What is expected: Nothing but a number is needed here; count the lines of the listing that include "iResolution".

Supplied material:
--- START ---
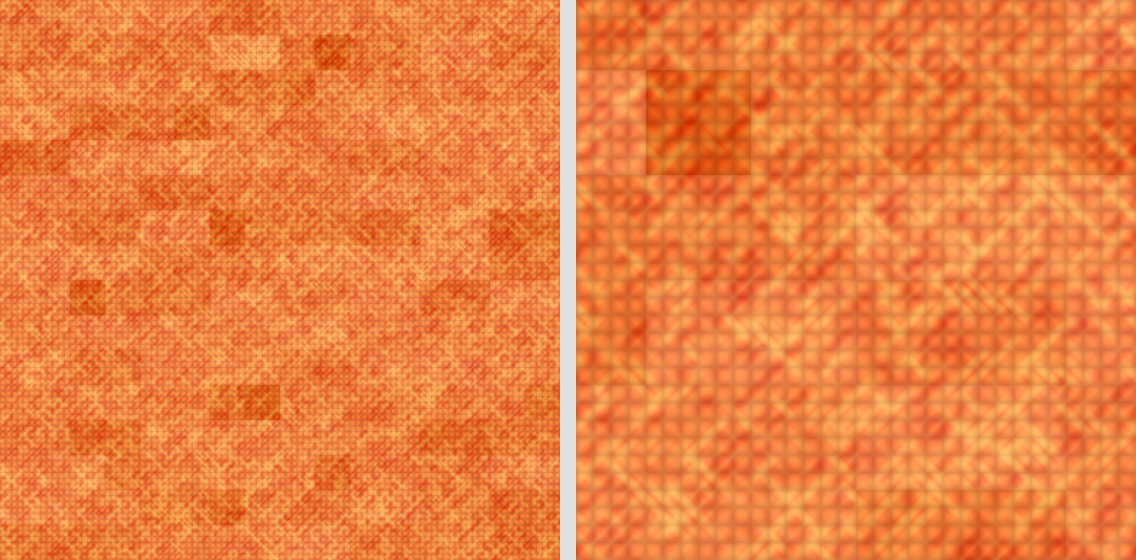
Left, the full canvas; right, a detail of the centre.
Give the GLSL for this texture, as a WebGL 1 fragment shader.

```glsl
precision highp float;
uniform vec2 u_resolution;

#define CELLS 16.0
#define KNOTS 96.0
#define STROKES 32.0
#define ORANGE vec3(0.915, 0.475, 0.235)
#define GOLD vec3(0.98, 0.72, 0.36)
#define RUST vec3(0.88, 0.27, 0.11)
#define TINT_RANGE vec3(0.10, 0.19, 0.22)
#define MEAN_TONE 0.62
#define DARK_CELLS 0.05
#define KNOT_DEPTH 0.19
#define GRAIN 0.12

const float PI = 3.14159265;

float hash(vec2 p) {
  vec3 q = fract(vec3(p.xyx) * 0.1031);
  q += dot(q, q.yzx + 33.33);
  return fract((q.x + q.y) * q.z);
}

// Value noise that wraps after a whole period
float wrapNoise(vec2 p, float period, float seed) {
  vec2 i = floor(p);
  vec2 f = smoothstep(0.0, 1.0, p - i);
  vec2 a = mod(i, period) + seed;
  vec2 b = mod(i + 1.0, period) + seed;
  return mix(mix(hash(a), hash(vec2(b.x, a.y)), f.x),
             mix(hash(vec2(a.x, b.y)), hash(b), f.x), f.y);
}

// Mostly paired patches, with a few single dark halves
float cellTone(vec2 cell) {
  cell = mod(cell, CELLS);
  float pairTone = sqrt(hash(vec2(floor(cell.x * 0.5), cell.y) + 17.0));
  pairTone = mix(0.15, 0.90, pairTone);
  float dark = step(hash(cell + 71.0), DARK_CELLS);
  return max(pairTone - 0.45 * dark, 0.0);
}

float patchTone(vec2 uv) {
  vec2 p = uv * CELLS - 0.5;
  vec2 i = floor(p);
  vec2 w = min(0.75 * CELLS / u_resolution, 0.5);
  vec2 f = smoothstep(0.5 - w, 0.5 + w, p - i);
  return mix(mix(cellTone(i), cellTone(i + vec2(1.0, 0.0)), f.x),
             mix(cellTone(i + vec2(0.0, 1.0)), cellTone(i + 1.0), f.x), f.y);
}

// Signed strokes on diagonal threads: positive is gold, negative is rust
float threadStroke(float across, float along, float bias, float seed) {
  float thread = floor(across * KNOTS);
  float profile = sin(PI * fract(across * KNOTS));
  // Fold the diagonal axes so both canvas edges meet
  float turn = floor(thread / KNOTS);
  thread -= turn * KNOTS;
  float period = 2.0 * STROKES;
  float s = (along - turn) * STROKES + hash(vec2(thread, seed)) * period;
  float i = floor(s);
  float f = smoothstep(0.0, 1.0, s - i);
  float n = mix(hash(vec2(thread, mod(i, period) + seed)),
                hash(vec2(thread, mod(i + 1.0, period) + seed)), f) + bias;
  return profile * (smoothstep(0.50, 0.95, n) - smoothstep(0.50, 0.05, n));
}

void main() {
  vec2 uv = gl_FragCoord.xy / u_resolution;
  float rising = uv.x - uv.y;
  float falling = uv.x + uv.y;

  // Soft dye clouds shift the balance of gold and rust
  float cloud = 0.4 * wrapNoise(uv * 12.0, 12.0, 5.0)
              + 0.6 * wrapNoise(uv * 36.0, 36.0, 43.0) - 0.5;
  float bias = 0.25 * cloud;

  // Crossed diagonal threads
  float up = threadStroke(rising, falling, bias, 113.0);
  float down = threadStroke(falling, rising, bias, 257.0);
  vec3 color = ORANGE;
  color = mix(color, RUST, 0.55 * max(-up, 0.0) + 0.25 * max(-down, 0.0));
  color = mix(color, GOLD, 0.58 * max(up, 0.0));
  color = mix(color, GOLD, 0.58 * max(down, 0.0));
  color += cloud * vec3(0.02, 0.06, 0.04);

  // Uneven dye from knot to knot
  float grain = wrapNoise(uv * KNOTS, KNOTS, 151.0) - 0.5;
  color += GRAIN * grain * vec3(0.4, 1.0, 0.6);

  // Patch tint
  color += (patchTone(uv) - MEAN_TONE) * TINT_RANGE;

  // Raised knots of the weave, lit from the upper left
  vec2 k = fract(uv * KNOTS) - 0.5;
  vec2 ridge = cos(PI * k);
  float knot = ridge.x * ridge.y;
  float shade = 0.5 * (k.y - k.x) * knot;
  color *= 1.0 + KNOT_DEPTH * (knot - 0.40 + shade);

  gl_FragColor = vec4(clamp(color, 0.0, 1.0), 1.0);
}
```
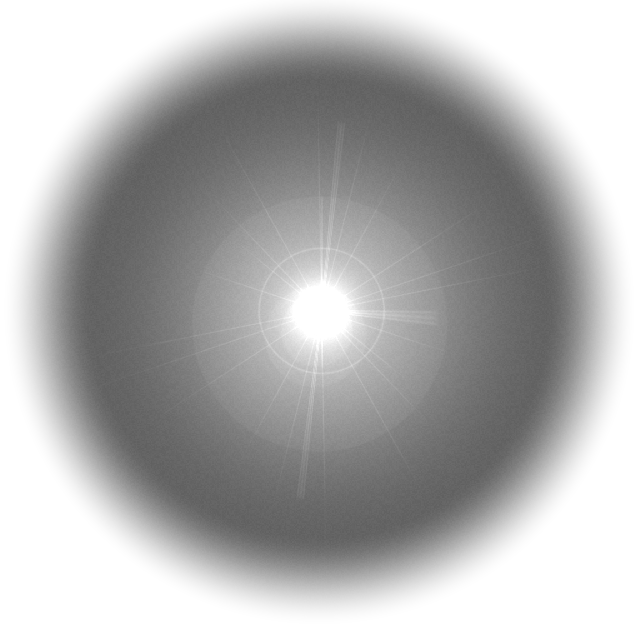
A Shadertoy shader for this background:

```glsl
// Draws a soft grey lens flare: a dark vignetted disc with a white core, ghost discs, a halo and rays.

#define FLARE_CENTER vec2(0.5026, 0.5143)
#define DISC_CENTER vec2(0.499, 0.517)
#define DISC_FADE vec2(0.353, 0.497)
#define DARK_GREY 0.385
#define MID_GREY 0.62
#define HALO_RADIUS 0.0977
#define RAY_STRENGTH 0.045
#define STREAK_STRENGTH 0.085
#define GRAIN_STRENGTH 0.028
#define GRAIN_CELLS 512.0

// Angle in degrees and reach of each fine ray, drawn on both sides of the core
const vec2 RAYS[10] = vec2[10](
    vec2(11.2, 0.42), vec2(18.7, 0.43), vec2(33.0, 0.36), vec2(61.6, 0.31), vec2(76.0, 0.38),
    vec2(91.0, 0.42), vec2(119.0, 0.39), vec2(133.7, 0.30), vec2(141.0, 0.20), vec2(161.8, 0.25));

// Angle in degrees, reach and spread of each one-sided streak
const vec3 STREAKS[5] = vec3[5](
    vec3(84.0, 0.301, 0.018), vec3(263.5, 0.300, 0.018), vec3(-3.6, 0.185, 0.062),
    vec3(90.0, 0.182, 0.002), vec3(270.0, 0.094, 0.002));

float hash(vec2 p) {
    return fract(sin(dot(p, vec2(12.9898, 78.233))) * 43758.5453);
}

// Distance along and across a direction
vec2 alongAcross(vec2 p, float degrees) {
    float a = radians(degrees);
    vec2 dir = vec2(cos(a), sin(a));
    return vec2(dot(p, dir), dot(p, vec2(-dir.y, dir.x)));
}

float disc(vec2 p, vec2 center, float radius, float soft) {
    return 1.0 - smoothstep(-soft, soft, length(p - center) - radius);
}

float fineRay(vec2 p, vec2 ray) {
    vec2 q = abs(alongAcross(p, ray.x));
    float fade = 1.0 - smoothstep(0.35 * ray.y, ray.y, q.x);
    return exp(-pow(q.y / 0.0011, 2.0)) * fade;
}

// A widening wedge of light with lengthwise stripes
float streak(vec2 p, vec3 ray, float pixel) {
    vec2 q = alongAcross(p, ray.x);
    float halfWidth = 0.0014 + max(q.x, 0.0) * ray.z;
    float across = q.y / halfWidth;
    float body = 1.0 - smoothstep(0.65, 1.15, abs(across));
    float stripes = 0.72 + 0.28 * cos(across * 8.0);
    float ends = smoothstep(0.0, 0.03, q.x) * (1.0 - smoothstep(ray.y - 0.012, ray.y + pixel, q.x));
    float dim = mix(1.0, 0.55, smoothstep(0.0, ray.y, q.x));
    return body * stripes * ends * dim;
}

void mainImage(out vec4 fragColor, in vec2 fragCoord) {
    float side = min(iResolution.x, iResolution.y);
    float pixel = 1.0 / side;
    vec2 uv = (fragCoord - 0.5 * iResolution.xy) / side + 0.5;
    vec2 p = uv - FLARE_CENTER;
    float r = length(p);

    // Grey falloff and central glow
    float light = mix(MID_GREY, DARK_GREY, smoothstep(0.05, 0.36, r));
    light += 0.34 * exp(-r / 0.08) + 0.32 * exp(-pow(r / 0.045, 2.0));

    // Ghost discs and the halo ring
    light += 0.020 * disc(uv, vec2(0.4995, 0.4935), 0.199, pixel);
    light += 0.018 * disc(uv, vec2(0.493, 0.474), 0.079, pixel);
    light += 0.020 * disc(uv, vec2(0.495, 0.483), 0.056, pixel);
    light += 0.055 * exp(-pow((r - HALO_RADIUS) / 0.0016, 2.0));

    // Fine rays and streaks
    for (int i = 0; i < 10; i++) light += RAY_STRENGTH * fineRay(p, RAYS[i]);
    for (int i = 0; i < 5; i++) light += STREAK_STRENGTH * streak(p, STREAKS[i], pixel);

    // Bright bead below the core
    light = mix(light, 1.0, 0.85 * disc(uv, vec2(0.4957, 0.4844), 0.0105, 2.0 * pixel));

    // Grain, then the fade to white
    light += GRAIN_STRENGTH * (hash(floor(uv * GRAIN_CELLS)) - 0.5);
    float fade = smoothstep(DISC_FADE.x, DISC_FADE.y, length(uv - DISC_CENTER));
    light = mix(min(light, 1.0), 1.0, fade);

    fragColor = vec4(vec3(clamp(light, 0.0, 1.0)), 1.0);
}
```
--- END ---
Task result: 2